A single number is the answer here: the count of lines in the records below in which the word "smoothstep" appears.
--- DATASET EXTRACT Enclosed Below ---
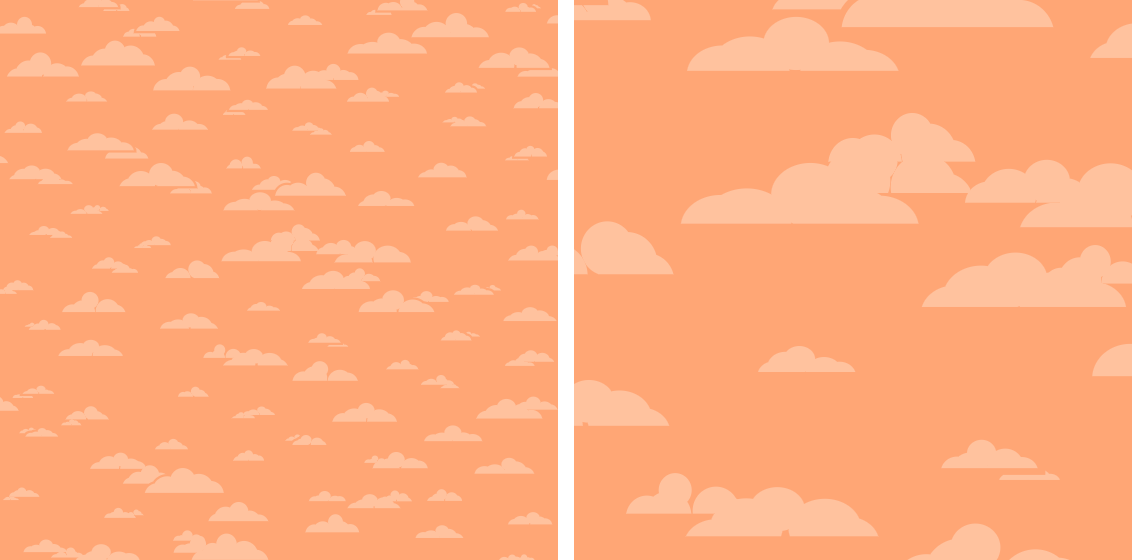
Left: the whole. Right: its middle third, enlarged.
A WebGL 1 fragment shader for this pattern:

```glsl
precision highp float;
// Flat pale clouds scattered over a warm peach sky.
// Each cell of a column-staggered grid holds one jittered cloud: circles cut by
// a level base, often with a smaller companion merged in or split off by a gap.

uniform vec2 u_resolution;

const vec3 SKY = vec3(1.0, 0.65, 0.46);
const vec3 CLOUD = vec3(1.0, 0.76, 0.62);
const vec2 GRID = vec2(8.0, 11.0);   // cells per canvas height
const float GAP = 0.004;             // sky visible between split clouds

float hash(vec2 cell, float salt) {
  return fract(sin(dot(cell, vec2(127.1, 311.7)) + salt * 74.7) * 43758.545);
}

float hashRange(vec2 cell, float salt, float low, float high) {
  return mix(low, high, hash(cell, salt));
}

float circle(vec2 p, vec2 center, float radius) {
  return length(p - center) - radius;
}

// Signed distance to a cloud of the given width, its base centred on the origin.
float cloud(vec2 p, float width, vec2 cell, float salt) {
  float flatness = hashRange(cell, salt, 0.78, 1.08);
  vec2 q = p / (width * vec2(1.0, flatness));
  float peakX = hashRange(cell, salt + 1.0, -0.11, 0.11);
  float peakR = hashRange(cell, salt + 2.0, 0.13, 0.17);
  float d = circle(q, vec2(peakX, 0.32 - peakR), peakR);

  // Shoulders and pointed ends on both sides of the peak.
  for (int i = 0; i < 2; i++) {
    float side = float(i) * 2.0 - 1.0;
    float shoulderX = hashRange(cell, salt + 3.0 + side, 0.16, 0.23);
    float shoulderY = hashRange(cell, salt + 6.0 + side, -0.02, 0.07);
    float endY = hashRange(cell, salt + 9.0 + side, -0.06, -0.01);
    d = min(d, circle(q, vec2(side * shoulderX, shoulderY), 0.19));
    d = min(d, circle(q, vec2(side * 0.34, endY), 0.17));
  }
  return max(d, -q.y) * width * flatness;
}

// Cloud with an optional companion stepped above or below its base.
float cloudGroup(vec2 p, vec2 cell) {
  float size = hash(cell, 20.0);
  float width = mix(0.053, 0.14, size * sqrt(size));
  float body = cloud(p, width, cell, 30.0);
  if (hash(cell, 21.0) > 0.6) return body;

  float side = hash(cell, 22.0) < 0.5 ? -1.0 : 1.0;
  float rise = hash(cell, 23.0) < 0.5 ? -1.0 : 1.0;
  vec2 offset = width * vec2(side * hashRange(cell, 24.0, 0.36, 0.5),
                             rise * hashRange(cell, 25.0, 0.08, 0.14));
  float companionWidth = width * hashRange(cell, 26.0, 0.45, 0.75);
  float companion = cloud(p - offset, companionWidth, cell, 50.0);
  if (hash(cell, 27.0) < 0.35) companion = max(companion, GAP - body);
  return min(body, companion);
}

// Distance to the nearest cloud among the surrounding cells.
float cloudField(vec2 p) {
  vec2 g = p * GRID;
  float d = 1.0;
  for (int i = -1; i <= 1; i++) {
    float column = floor(g.x) + float(i);
    float stagger = 0.5 * mod(column, 2.0);
    for (int j = -1; j <= 1; j++) {
      vec2 cell = vec2(column, floor(g.y - stagger) + float(j));
      vec2 jitter = vec2(hashRange(cell, 1.0, 0.2, 0.8),
                         hashRange(cell, 2.0, 0.15, 0.55));
      vec2 base = (cell + vec2(0.0, stagger) + jitter) / GRID;
      d = min(d, cloudGroup(p - base, cell));
    }
  }
  return d;
}

void main() {
  float pixel = 1.0 / u_resolution.y;
  vec2 p = gl_FragCoord.xy * pixel;
  float coverage = clamp(0.5 - cloudField(p) / pixel, 0.0, 1.0);
  gl_FragColor = vec4(mix(SKY, CLOUD, coverage), 1.0);
}
```
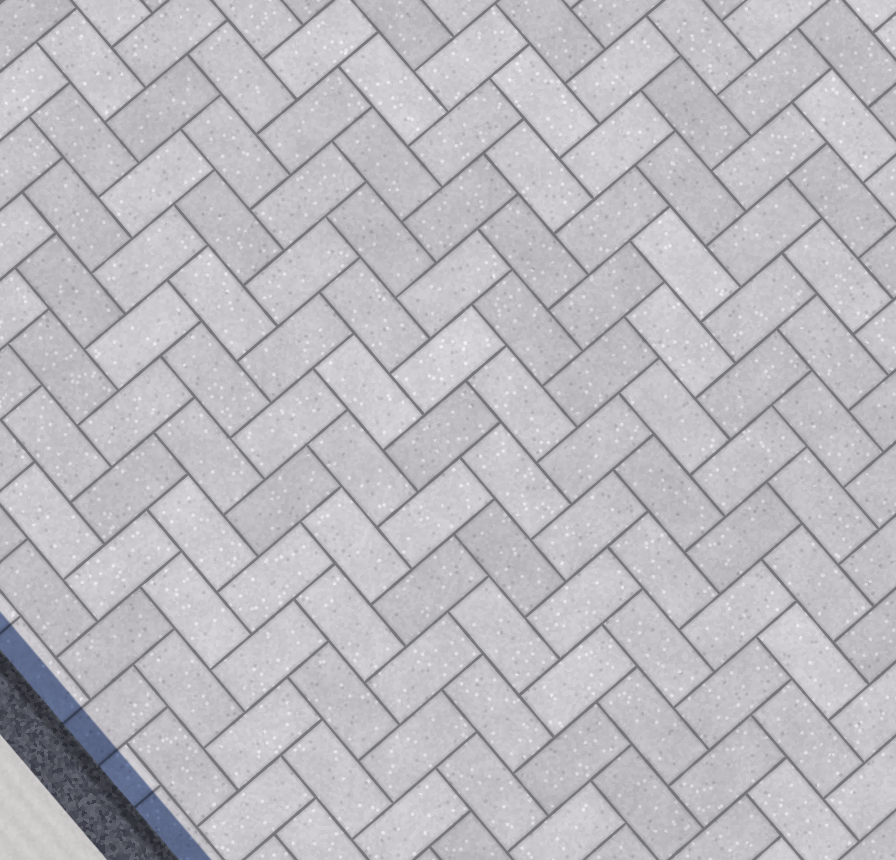
Give the GLSL for this texture, as a Shadertoy shader.

```glsl
const vec3 PAVER = vec3(0.775, 0.768, 0.787);
const vec3 JOINT = vec3(0.43, 0.43, 0.45);
const vec3 SHADE = vec3(0.47, 0.54, 0.69);
const vec3 CURB  = vec3(0.31, 0.32, 0.36);
const vec3 SLAB  = vec3(0.80, 0.79, 0.79);

struct Brick { vec2 id; vec2 local; float edge; };

float hash(vec2 p) {
    vec3 q = fract(vec3(p.xyx) * 0.1031);
    q += dot(q, q.yzx + 33.33);
    return fract((q.x + q.y) * q.z);
}

// Cellular noise: distance to the nearest point, and its random value
vec2 cellular(vec2 p) {
    vec2 base = floor(p), best = vec2(9.0, 0.0);
    for (int y = -1; y <= 1; y++)
    for (int x = -1; x <= 1; x++) {
        vec2 c = base + vec2(x, y);
        vec2 point = c + vec2(hash(c), hash(c + 57.3));
        float d = distance(p, point);
        if (d < best.x) best = vec2(d, hash(c + 113.7));
    }
    return best;
}

// Layered, warped sines in about -1..1
float clouds(vec2 p) {
    float sum = 0.0, amp = 0.5;
    for (int i = 0; i < 4; i++) {
        p += 0.6 * sin(p.yx * 1.3 + float(i));
        sum += amp * sin(p.x) * cos(p.y);
        p = mat2(0.8, 0.6, -0.6, 0.8) * p * 1.9;
        amp *= 0.6;
    }
    return sum;
}

// Herringbone of 2:1 bricks on a unit grid
Brick herringbone(vec2 g) {
    vec2 cell = floor(g);
    float k = mod(cell.x + cell.y, 4.0);
    bool along = k < 1.5;
    vec2 size = along ? vec2(2.0, 1.0) : vec2(1.0, 2.0);
    vec2 shift = along ? vec2(k, 0.0) : vec2(0.0, k - 2.0);
    vec2 local = fract(g) + shift;
    vec2 d = min(local, size - local);
    return Brick(cell - shift, local, min(d.x, d.y));
}

// Worn concrete face: tone per brick, mottling, grain and chips
vec3 paverFace(Brick b, vec2 p) {
    float tone = hash(b.id + 71.0) - 0.5;
    float mottle = clouds(b.local * 2.6 + 40.0 * hash(b.id + 19.0));
    float grain = cellular(p * 250.0).y - 0.5;
    vec2 chip = cellular(p * 115.0);
    float dot1 = 1.0 - smoothstep(0.12, 0.36, chip.x);
    float light = 0.075 * tone + 0.028 * mottle + 0.045 * grain;
    light += dot1 * (0.10 * step(0.84, chip.y) - 0.07 * step(chip.y, 0.10));
    return PAVER + light;
}

vec3 paving(Brick b, vec2 p, float aa) {
    vec3 col = paverFace(b, p);
    float wear = clouds(p * 85.0);
    float edge = b.edge + 0.007 * wear;
    // Soft rounded rim, then the dark joint
    col *= 1.0 - 0.10 * (1.0 - smoothstep(0.02, 0.10, edge));
    float line = 1.0 - smoothstep(0.021 - aa * 0.5, 0.021 + aa * 0.8, edge);
    return mix(col, JOINT + 0.05 * wear, line * (0.86 + 0.12 * wear));
}

void mainImage(out vec4 fragColor, in vec2 fragCoord) {
    const float CELL = 0.063;
    const float ANGLE = 0.705;
    float px = 1.0 / iResolution.y;
    vec2 p = fragCoord * px;

    // Slanted axes with a slight perspective
    vec2 q = p - vec2(0.4526, 0.565);
    vec2 across = vec2(cos(ANGLE), sin(ANGLE));
    vec2 down = vec2(across.y, -across.x);
    float border = -dot(q, across);
    q *= 1.0 + 0.03 * q.y;
    vec2 g = vec2(dot(q, across), dot(q, down)) / CELL;

    vec3 col = paving(herringbone(g), p, px / CELL);

    // Shaded strip, dark curb and pale slab in the corner
    float grit = cellular(p * 230.0).y - 0.5;
    float shade = smoothstep(0.523 - px, 0.523 + 2.0 * px, border);
    col = mix(col, col * SHADE, shade);
    float gap = 1.0 - smoothstep(0.004, 0.012, abs(border - 0.561));
    vec3 curb = (CURB + 0.16 * grit) * (1.0 - 0.32 * gap);
    col = mix(col, curb, smoothstep(0.552 - px, 0.552 + px, border));
    float streak = sin(border * 260.0 + 2.0 * clouds(p * 18.0));
    vec3 slab = SLAB + 0.015 * streak + 0.03 * grit;
    col = mix(col, slab, smoothstep(0.616 - px, 0.616 + px, border));

    fragColor = vec4(clamp(col, 0.0, 1.0), 1.0);
}
```
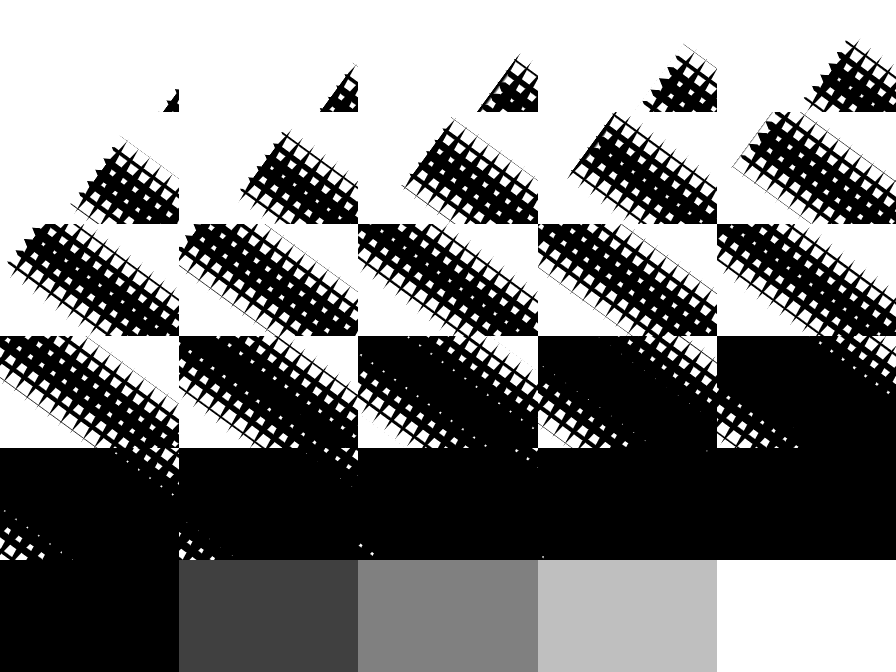
Reproduce this pattern procedurally as a Shadertoy shader.

```glsl
// Contact sheet of a halftone wipe: 25 frames of a growing diagonal band above a row of grey steps.
#define GRID vec2(5.0, 6.0)   // columns and rows of the sheet
#define BAND_ANGLE 0.63       // slope of the band, radians
#define PITCH 0.125           // halftone spacing, in cell heights
#define FRONT_START 0.79      // position of the leading edge in frame 0
#define FRONT_STEP 0.148      // travel of the leading edge per frame
#define FRONT_SOFT 0.10       // width of the leading edge ramp
#define CORE_START -0.083     // half width of the solid core before it swells
#define CORE_STEP 0.107       // swelling of the core per frame
#define FILL_FRAME 15.0       // frame at which the core starts to swell
#define FADE 0.47             // halftone width on each side of the core

// Rotates into band axes: x runs down along the band, y runs across it.
vec2 bandAxes(vec2 p) {
    float c = cos(BAND_ANGLE), s = sin(BAND_ANGLE);
    return vec2(c * p.x - s * p.y, s * p.x + c * p.y);
}

// Lightness of the wipe: 0 or less is solid ink, 1 or more is bare paper.
float wipeTone(vec2 q, float frame) {
    float core = CORE_START + CORE_STEP * max(0.0, frame - FILL_FRAME);
    float across = (abs(q.y) - core) / FADE;
    float front = FRONT_START - FRONT_STEP * frame;
    float along = 1.0 + (front - q.x) / FRONT_SOFT;
    return max(across, along);
}

// Square paper dots on a rotated screen, sized by the tone.
float halftone(vec2 q, float tone, float pixel) {
    vec2 f = abs(fract(q / PITCH) - 0.5);
    float inkDistance = (max(f.x, f.y) - 0.5 * tone) * PITCH;
    return 1.0 - clamp(0.5 + inkDistance / pixel, 0.0, 1.0);
}

void mainImage(out vec4 fragColor, in vec2 fragCoord) {
    // Canvas and cell coordinates, measured in cell heights
    float pixel = GRID.y / iResolution.y;
    vec2 canvas = fragCoord * pixel;
    vec2 sheet = fragCoord / iResolution.xy * GRID;
    vec2 cell = floor(sheet);
    vec2 cellSize = iResolution.xy * pixel / GRID;
    vec2 local = (sheet - cell - 0.5) * cellSize;

    // Frames run left to right, top to bottom
    float frame = (GRID.y - 1.0 - cell.y) * GRID.x + cell.x;
    float tone = wipeTone(bandAxes(local), frame);
    float shade = halftone(bandAxes(canvas), tone, pixel);

    // Bottom row: even steps from black to white
    if (cell.y < 0.5) shade = cell.x / (GRID.x - 1.0);

    fragColor = vec4(vec3(shade), 1.0);
}
```
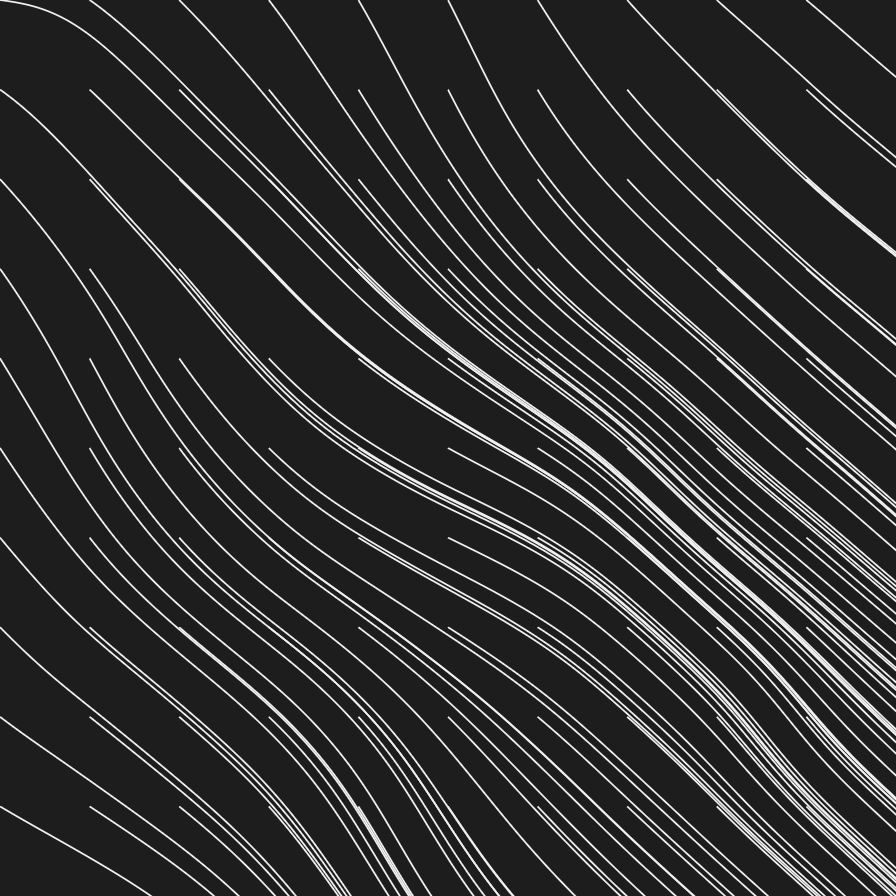
Give the GLSL for this pattern, as a WebGL 1 fragment shader.

```glsl
precision highp float;

// Thin pale streamlines released from a square lattice of seeds in a smooth flow.
// Each pixel is traced upstream; where its path passes a seed, the miss distance,
// scaled by how far the flow has squeezed or spread, gives the line coverage.

uniform vec2 u_resolution;

const vec3 BACKGROUND = vec3(0.115);
const vec3 LINE_COLOR = vec3(0.94);
const float LINE_WIDTH = 1.0 / 512.0;
const float SEEDS_PER_SIDE = 10.0;
const float STEP_LENGTH = 0.0125;
const int MAX_STEPS = 124;
const float MARGIN = 0.03;
const float PROBE = 0.004;
const vec2 DIAGONAL = vec2(0.70711);

float hash(vec2 p) {
  return fract(sin(dot(p, vec2(127.1, 311.7))) * 43758.5453);
}

float valueNoise(vec2 p) {
  vec2 cell = floor(p);
  vec2 f = fract(p);
  f = f * f * f * (f * (f * 6.0 - 15.0) + 10.0);
  float upper = mix(hash(cell), hash(cell + vec2(1.0, 0.0)), f.x);
  float lower = mix(hash(cell + vec2(0.0, 1.0)), hash(cell + vec2(1.0)), f.x);
  return mix(upper, lower, f.y);
}

// Soft round bump that turns the flow by up to "degrees".
float swell(vec2 p, vec2 center, float radius, float degrees) {
  vec2 d = (p - center) / radius;
  return degrees * exp(-0.5 * dot(d, d));
}

// Flow angle below the horizontal, in radians; y runs downwards.
float flowAngle(vec2 p) {
  float a = 41.0;
  a += swell(p, vec2(0.00, 0.00), 0.06, -32.0);
  a += swell(p, vec2(0.06, 0.42), 0.16, 21.0);
  a += swell(p, vec2(0.48, 0.05), 0.16, 24.0);
  a += swell(p, vec2(0.27, 0.22), 0.10, -8.0);
  a += swell(p, vec2(0.52, 0.58), 0.14, -14.0);
  a += swell(p, vec2(0.72, 0.55), 0.08, 8.0);
  a += swell(p, vec2(0.45, 0.95), 0.12, 20.0);
  a += swell(p, vec2(0.05, 0.97), 0.13, -12.0);
  a += swell(p, vec2(0.87, 0.80), 0.07, 9.0);
  a += 5.0 * (valueNoise(p * 7.0) - 0.5);
  return radians(a);
}

vec2 direction(float angle) {
  return vec2(cos(angle), sin(angle));
}

vec2 nearestSeed(vec2 p) {
  vec2 index = floor(p * SEEDS_PER_SIDE + 0.5);
  return clamp(index, 0.0, SEEDS_PER_SIDE - 1.0) / SEEDS_PER_SIDE;
}

// Combined coverage of all streamlines at p.
float streamlines(vec2 p, float pixel) {
  float uncovered = 1.0;
  float logSpread = 0.0;
  p += 0.5 * pixel * direction(flowAngle(p));

  for (int i = 0; i < MAX_STEPS; i++) {
    if (p.x < -MARGIN || p.y < -MARGIN) break;
    float angle = flowAngle(p);
    vec2 along = direction(angle);
    vec2 across = vec2(-along.y, along.x);
    vec2 upstream = p - along * STEP_LENGTH;

    // Growth rate of the gap between neighbouring streamlines.
    float spreadRate = (flowAngle(p + across * PROBE) - angle) / PROBE;

    // Does this step cross the seed's diagonal front?
    vec2 seed = nearestSeed(0.5 * (p + upstream));
    float ahead = dot(p - seed, DIAGONAL);
    float behind = dot(upstream - seed, DIAGONAL);
    if (ahead >= 0.0 && behind < 0.0) {
      float t = ahead / (ahead - behind);
      float miss = abs(dot(mix(p, upstream, t) - seed, across));
      float dist = miss * exp(logSpread + spreadRate * STEP_LENGTH * t);
      float travelled = (float(i) + t) * STEP_LENGTH;
      float body = clamp((0.5 * (LINE_WIDTH + pixel) - dist) / pixel, 0.0, 1.0);
      float cap = clamp(travelled / pixel, 0.0, 1.0);
      uncovered *= 1.0 - body * cap;
    }

    logSpread += spreadRate * STEP_LENGTH;
    p = upstream;
  }
  return 1.0 - uncovered;
}

void main() {
  float pixel = 1.0 / u_resolution.y;
  vec2 p = vec2(gl_FragCoord.x, u_resolution.y - gl_FragCoord.y) * pixel;
  gl_FragColor = vec4(mix(BACKGROUND, LINE_COLOR, streamlines(p, pixel)), 1.0);
}
```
--- End of Enclosed DATASET EXTRACT ---
*EXERCISE SOLUTION*: 7